Thesis: Propositions are to be identified with sets of possible worlds.
This thesis may be stated this way: rather than saying that propositions are true in some possible worlds, we will simply identify each proposition with the set of possible worlds in which it is true. Sets of possible worlds are not linguistic entities; unlike sentences, they do not presuppose the existence of language-users, nor even, for that matter, conscious creatures. In addition, sets of possible worlds exist in infinite numbers. The concept of ambiguity does not even apply to sets of possible worlds.
On this account, the proposition that Canada is north of Mexico would (just) be the set of possible worlds in which (it is true that) Canada is North of Mexico. And the proposition that Mexico is South of Canada would (just) be the (very same) set of possible worlds as just described. I.e. the latter proposition is identical to the former. But a different proposition, e.g. that some stars explode, is true in a different set of possible worlds. (The worlds-diagram depicting the modal relation between the proposition that Canada is north of Mexico and the proposition that some stars explode is, of course, WD15.)
Objection A: We'll skip this objection.
Objection B: This account (i.e. Thesis #12) seems alright if we confine our examples (as in the paragraph "On this account..." above) to contingent propositions: nonequivalent contingent propositions will be identified with different sets of possible worlds. There will be as many different such sets as there are nonequivalent contingent propositions. But this 12th account gets into difficulty with noncontingent propositions. If propositions just are the sets of possible worlds in which they are true, then all necessarily true propositions would turn out to be identical (not just equivalent to one another – a tolerable oddity) and all necessarily false propositions would turn out to be identical. Put another way: on this 12th account, although there would be an infinite number of nonequivalent contingent propositions, there would be only one necessarily true proposition and only one necessarily false proposition. For example, the (necessarily true) proposition that
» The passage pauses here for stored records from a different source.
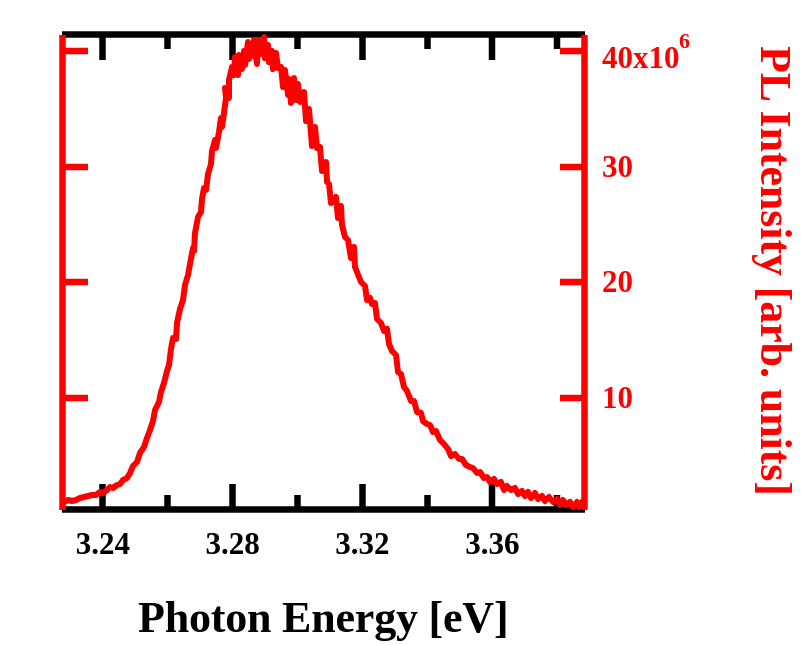
<!DOCTYPE html>
<html lang="en">
<head>
<meta charset="utf-8">
<title>PL intensity over photon energy</title>
<style>
:root { --paper: #fff; --ink: #000; --signal: #f00; }
* { box-sizing: border-box; margin: 0; }
body { width: 801px; height: 645px; overflow: hidden; background: var(--paper); }
.chart { position: relative; width: 801px; height: 645px; overflow: hidden; font: bold 31px/1 "Liberation Serif", "Times New Roman", serif; color: var(--ink); white-space: nowrap; }
.plot { position: absolute; inset: 0; fill: none; stroke-width: 6.5; }
.energy-axis { stroke: var(--ink); }
.intensity-axis, .spectrum { stroke: var(--signal); }
.spectrum { stroke-width: 6; stroke-linejoin: round; stroke-linecap: round; }
.energy-labels { position: absolute; left: 38px; top: 528px; display: grid; grid-template-columns: repeat(4, 129.8px); text-align: center; }
.intensity-labels { color: var(--signal); }
.intensity-labels span { position: absolute; left: 602px; }
.intensity-labels .exponent { left: 679px; top: 30px; font-size: 22px; }
.title { position: absolute; font-size: 44px; font-weight: bold; line-height: 1; }
.energy-title { left: 138px; top: 596px; letter-spacing: -0.2px; }
.intensity-title { left: 797px; top: 46px; color: var(--signal); transform: rotate(90deg); transform-origin: 0 0; letter-spacing: -0.1px; }
</style>
</head>
<body>
<main class="chart">
  <svg class="plot" width="801" height="645" viewBox="0 0 801 645" role="img" aria-label="Photoluminescence spectrum peaking near 3.29 eV">
    <defs>
      <path id="major-tick" d="M0 0V28"/>
      <path id="minor-tick" d="M0 0V17"/>
      <path id="level-ticks" d="M62 0H88M560 0H585"/>
    </defs>
    <g class="energy-axis">
      <path d="M62 34.5H585M62 509.5H585"/>
      <g id="top-ticks">
        <use href="#major-tick" x="102.5" y="32"/><use href="#major-tick" x="232.5" y="32"/>
        <use href="#major-tick" x="362.5" y="32"/><use href="#major-tick" x="492" y="32"/>
        <use href="#minor-tick" x="167.5" y="32"/><use href="#minor-tick" x="297.5" y="32"/>
        <use href="#minor-tick" x="427.5" y="32"/><use href="#minor-tick" x="557" y="32"/>
      </g>
      <use href="#top-ticks" transform="matrix(1 0 0 -1 0 544)"/>
    </g>
    <g class="intensity-axis">
      <path d="M62.5 35V510M584.5 35V510"/>
      <use href="#level-ticks" y="51"/><use href="#level-ticks" y="167"/>
      <use href="#level-ticks" y="282"/><use href="#level-ticks" y="398"/>
    </g>
    <polyline class="spectrum" points="64,502 68,500 72,501 76,500 80,498 84,497 88,496 92,495 96,495 100,492 103,493 107,490 110,487 113,488 117,485 120,484 123,480 127,478 130,473 133,466 137,462 140,453 144,447 147,438 150,430 153,421 155,410 159,402 161,392 164,383 167,371 169,365 171,349 173,338 176,339 177,323 180,309 183,300 185,285 188,275 190,264 193,248 194,251 195,233 198,217 201,212 202,199 204,188 206,190 208,174 211,164 212,151 215,140 216,148 219,132 221,118 222,127 224,113 226,98 225,88 229,98 229,80 232,67 234,75 235,57 238,75 239,55 242,69 244,51 245,65 248,42 249,59 252,44 254,56 254,40 257,64 258,40 261,54 264,37 265,58 268,45 269,62 272,51 273,69 276,53 278,68 281,67 283,87 285,70 288,95 289,79 291,103 294,78 296,100 298,84 300,102 304,92 306,121 309,109 312,146 315,127 317,148 320,147 322,171 326,162 327,182 329,184 331,203 336,197 338,218 341,206 342,225 345,237 348,240 351,258 354,247 355,267 359,277 361,282 365,286 367,300 370,298 372,304 375,303 377,319 381,323 384,331 387,329 389,344 392,351 396,355 398,372 401,374 404,387 407,391 411,401 414,401 417,412 421,413 423,421 427,424 430,425 433,432 436,431 440,440 444,444 448,449 451,456 455,454 459,459 462,459 466,465 470,467 473,468 477,473 480,472 484,478 487,477 490,482 494,479 497,484 501,482 504,490 507,486 511,490 515,488 518,494 522,491 525,496 528,492 531,498 535,493 538,499 542,496 545,501 549,497 553,502 557,499 560,505 563,500 566,505 570,502 573,507 577,502 579,507 582,502 583,506"/>
  </svg>

  <div class="energy-labels">
    <span>3.24</span><span>3.28</span><span>3.32</span><span>3.36</span>
  </div>
  <div class="intensity-labels">
    <span style="top:42px">40x10</span><span class="exponent">6</span>
    <span style="top:151px">30</span>
    <span style="top:266px">20</span>
    <span style="top:382px">10</span>
  </div>
  <h1 class="title energy-title">Photon Energy [eV]</h1>
  <h2 class="title intensity-title">PL Intensity [arb. units]</h2>
</main>
</body>
</html>
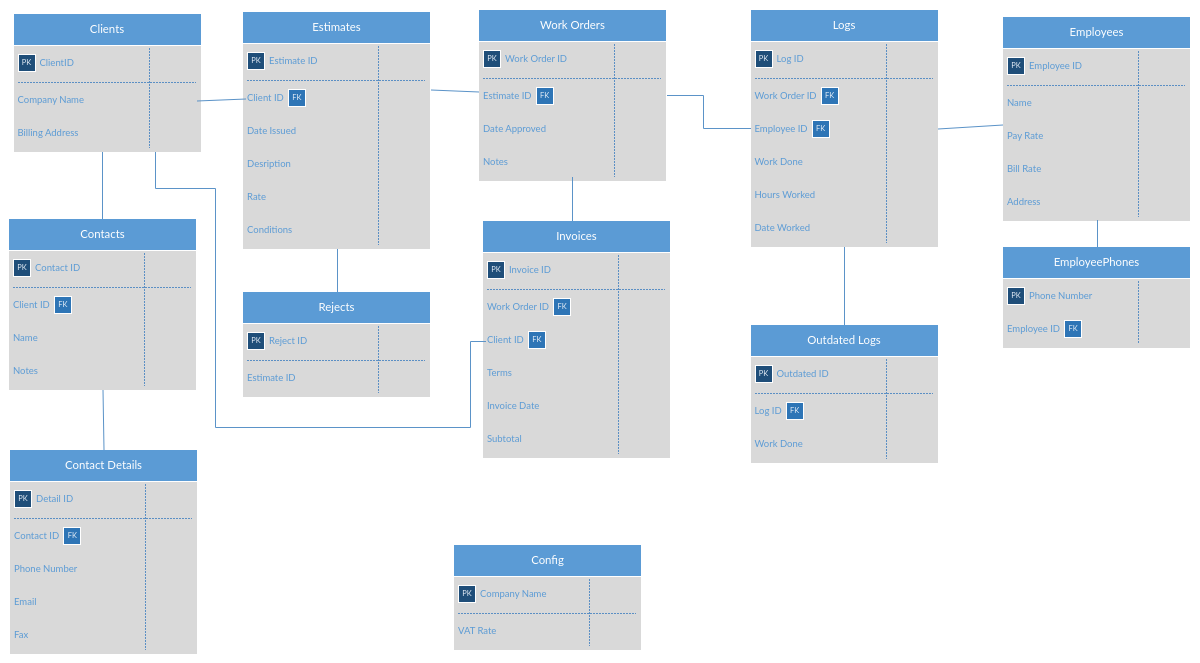
<!DOCTYPE html>
<html lang="en">
<head>
<meta charset="utf-8">
<title>Entity relationship diagram</title>
<style>
:root {
  --header: #5b9bd5;
  --body: #d9d9d9;
  --text: #5b9bd5;
  --rule: #5b8fc4;
  --connector: #5b93c8;
  --primary: #1f4e79;
  --foreign: #2e75b6;
  --paper: #ffffff;
}
* { box-sizing: border-box; margin: 0; padding: 0; }
html, body { width: 1200px; height: 663px; overflow: hidden; background: var(--paper); }
body { font-family: Lato, "Open Sans", sans-serif; }
.diagram { position: relative; width: 1200px; height: 663px; overflow: hidden; }
.entity { position: absolute; left: var(--x); top: var(--y); width: 187px; background: var(--body); color: var(--text); }
.entity::after {
  content: ""; position: absolute; left: 135px; top: 34px; bottom: 4px; width: 1px;
  background: repeating-linear-gradient(to bottom, var(--rule) 0 2px, transparent 2px 3px);
}
.entity h2 {
  display: flex; align-items: center; justify-content: center;
  height: 32px; padding-bottom: 1px; border-bottom: 1px solid var(--paper);
  background: var(--header); color: #fff;
  font-size: 11.4px; font-weight: 400; line-height: 1;
}
.entity ul { list-style: none; padding-bottom: 2px; }
.entity li {
  display: flex; align-items: center; gap: 4px;
  height: 33px; margin-left: 4px; padding-bottom: 1px;
  font-size: 9.5px; line-height: 1; white-space: nowrap;
}
.entity li.id {
  height: 37px; margin: 0 5px 1px 4px; padding-bottom: 3px;
  background: repeating-linear-gradient(to right, var(--rule) 0 2px, transparent 2px 3px) left bottom / 100% 1px no-repeat;
}
.compact li.id { height: 34px; margin-bottom: 0; padding-bottom: 0; background: none; }
.key {
  flex: none; width: 18px; height: 18px;
  display: flex; align-items: center; justify-content: center;
  border: 1px solid #fff; color: #e6eef7;
  font-size: 7.5px; font-weight: 400;
}
.pk { background: var(--primary); }
.fk { background: var(--foreign); }
.connectors { position: absolute; left: 0; top: 0; fill: none; stroke: var(--connector); stroke-width: 1; }
</style>
</head>
<body>
<main class="diagram">

  <section class="entity" style="--x:13.5px;--y:14px">
    <h2>Clients</h2>
    <ul>
      <li class="id"><b class="key pk">PK</b>ClientID</li>
      <li>Company Name</li>
      <li>Billing Address</li>
    </ul>
  </section>

  <section class="entity" style="--x:243px;--y:12px">
    <h2>Estimates</h2>
    <ul>
      <li class="id"><b class="key pk">PK</b>Estimate ID</li>
      <li>Client ID<b class="key fk">FK</b></li>
      <li>Date Issued</li>
      <li>Desription</li>
      <li>Rate</li>
      <li>Conditions</li>
    </ul>
  </section>

  <section class="entity" style="--x:479px;--y:9.5px">
    <h2>Work Orders</h2>
    <ul>
      <li class="id"><b class="key pk">PK</b>Work Order ID</li>
      <li>Estimate ID<b class="key fk">FK</b></li>
      <li>Date Approved</li>
      <li>Notes</li>
    </ul>
  </section>

  <section class="entity" style="--x:750.5px;--y:10px">
    <h2>Logs</h2>
    <ul>
      <li class="id"><b class="key pk">PK</b>Log ID</li>
      <li>Work Order ID<b class="key fk">FK</b></li>
      <li>Employee ID<b class="key fk">FK</b></li>
      <li>Work Done</li>
      <li>Hours Worked</li>
      <li>Date Worked</li>
    </ul>
  </section>

  <section class="entity" style="--x:1003px;--y:16.5px">
    <h2>Employees</h2>
    <ul>
      <li class="id"><b class="key pk">PK</b>Employee ID</li>
      <li>Name</li>
      <li>Pay Rate</li>
      <li>Bill Rate</li>
      <li>Address</li>
    </ul>
  </section>

  <section class="entity" style="--x:9px;--y:219px">
    <h2>Contacts</h2>
    <ul>
      <li class="id"><b class="key pk">PK</b>Contact ID</li>
      <li>Client ID<b class="key fk">FK</b></li>
      <li>Name</li>
      <li>Notes</li>
    </ul>
  </section>

  <section class="entity" style="--x:243px;--y:292px">
    <h2>Rejects</h2>
    <ul>
      <li class="id"><b class="key pk">PK</b>Reject ID</li>
      <li>Estimate ID</li>
    </ul>
  </section>

  <section class="entity" style="--x:483px;--y:221px">
    <h2>Invoices</h2>
    <ul>
      <li class="id"><b class="key pk">PK</b>Invoice ID</li>
      <li>Work Order ID<b class="key fk">FK</b></li>
      <li>Client ID<b class="key fk">FK</b></li>
      <li>Terms</li>
      <li>Invoice Date</li>
      <li>Subtotal</li>
    </ul>
  </section>

  <section class="entity" style="--x:750.5px;--y:325px">
    <h2>Outdated Logs</h2>
    <ul>
      <li class="id"><b class="key pk">PK</b>Outdated ID</li>
      <li>Log ID<b class="key fk">FK</b></li>
      <li>Work Done</li>
    </ul>
  </section>

  <section class="entity compact" style="--x:1003px;--y:247px">
    <h2>EmployeePhones</h2>
    <ul>
      <li class="id"><b class="key pk">PK</b>Phone Number</li>
      <li>Employee ID<b class="key fk">FK</b></li>
    </ul>
  </section>

  <section class="entity" style="--x:10px;--y:450px">
    <h2>Contact Details</h2>
    <ul>
      <li class="id"><b class="key pk">PK</b>Detail ID</li>
      <li>Contact ID<b class="key fk">FK</b></li>
      <li>Phone Number</li>
      <li>Email</li>
      <li>Fax</li>
    </ul>
  </section>

  <section class="entity" style="--x:454px;--y:545px">
    <h2>Config</h2>
    <ul>
      <li class="id"><b class="key pk">PK</b>Company Name</li>
      <li>VAT Rate</li>
    </ul>
  </section>

  <svg class="connectors" width="1200" height="663" viewBox="0 0 1200 663" aria-hidden="true">
    <line x1="197" y1="101" x2="246" y2="99"/>
    <line x1="431" y1="90" x2="479" y2="92"/>
    <polyline points="667,95.5 703.5,95.5 703.5,128.5 751,128.5"/>
    <line x1="938" y1="129" x2="1003" y2="125"/>
    <line x1="102.5" y1="152" x2="102.5" y2="219"/>
    <polyline points="155.5,152 155.5,188.5 215.5,188.5 215.5,427.5 470.5,427.5 470.5,341.5 486,341.5"/>
    <line x1="337.5" y1="249" x2="337.5" y2="292"/>
    <line x1="572.5" y1="177" x2="572.5" y2="221"/>
    <line x1="844.5" y1="247" x2="844.5" y2="325"/>
    <line x1="1097.5" y1="220" x2="1097.5" y2="247"/>
    <line x1="103" y1="390" x2="104" y2="450"/>
  </svg>
</main>
</body>
</html>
So, what's left?
Thesis: Propositions are not to be identified with sentences (tokens /types /context-free /non-context-free), not with the meanings of sentences, indeed not with any linguistic 'thing' at all, nor are they to be identified with possible worlds. Propositions are not to be identified with anything else. They are sui generis, a unique kind of thing. They are abstract entities, but they are a distinct kind of abstract entity.
Objection: Some philosophers, nominalists, object to (i.e. are uncomfortable with) positing any kind of abstract entity. For these philosophers, propositions are suspect or abhorrent entities. For other philosophers, abstract entities (including propositions) seem to be required – other sorts of things (e.g. sentences, meanings, etc.) just don't have the right sorts of properties to be the bearers of truth-values. The debate over the need to posit abstract entities has raged throughout all of the history of philosophy. Understand that the theory, concerning the bearers of truth-values, presented here is not universally accepted among philosophers. Even so, anyone who wants to go on in philosophy needs to know the major 'moves' in this series of dialectical steps whatever one's ultimate opinion may be as to the cogency of some of them.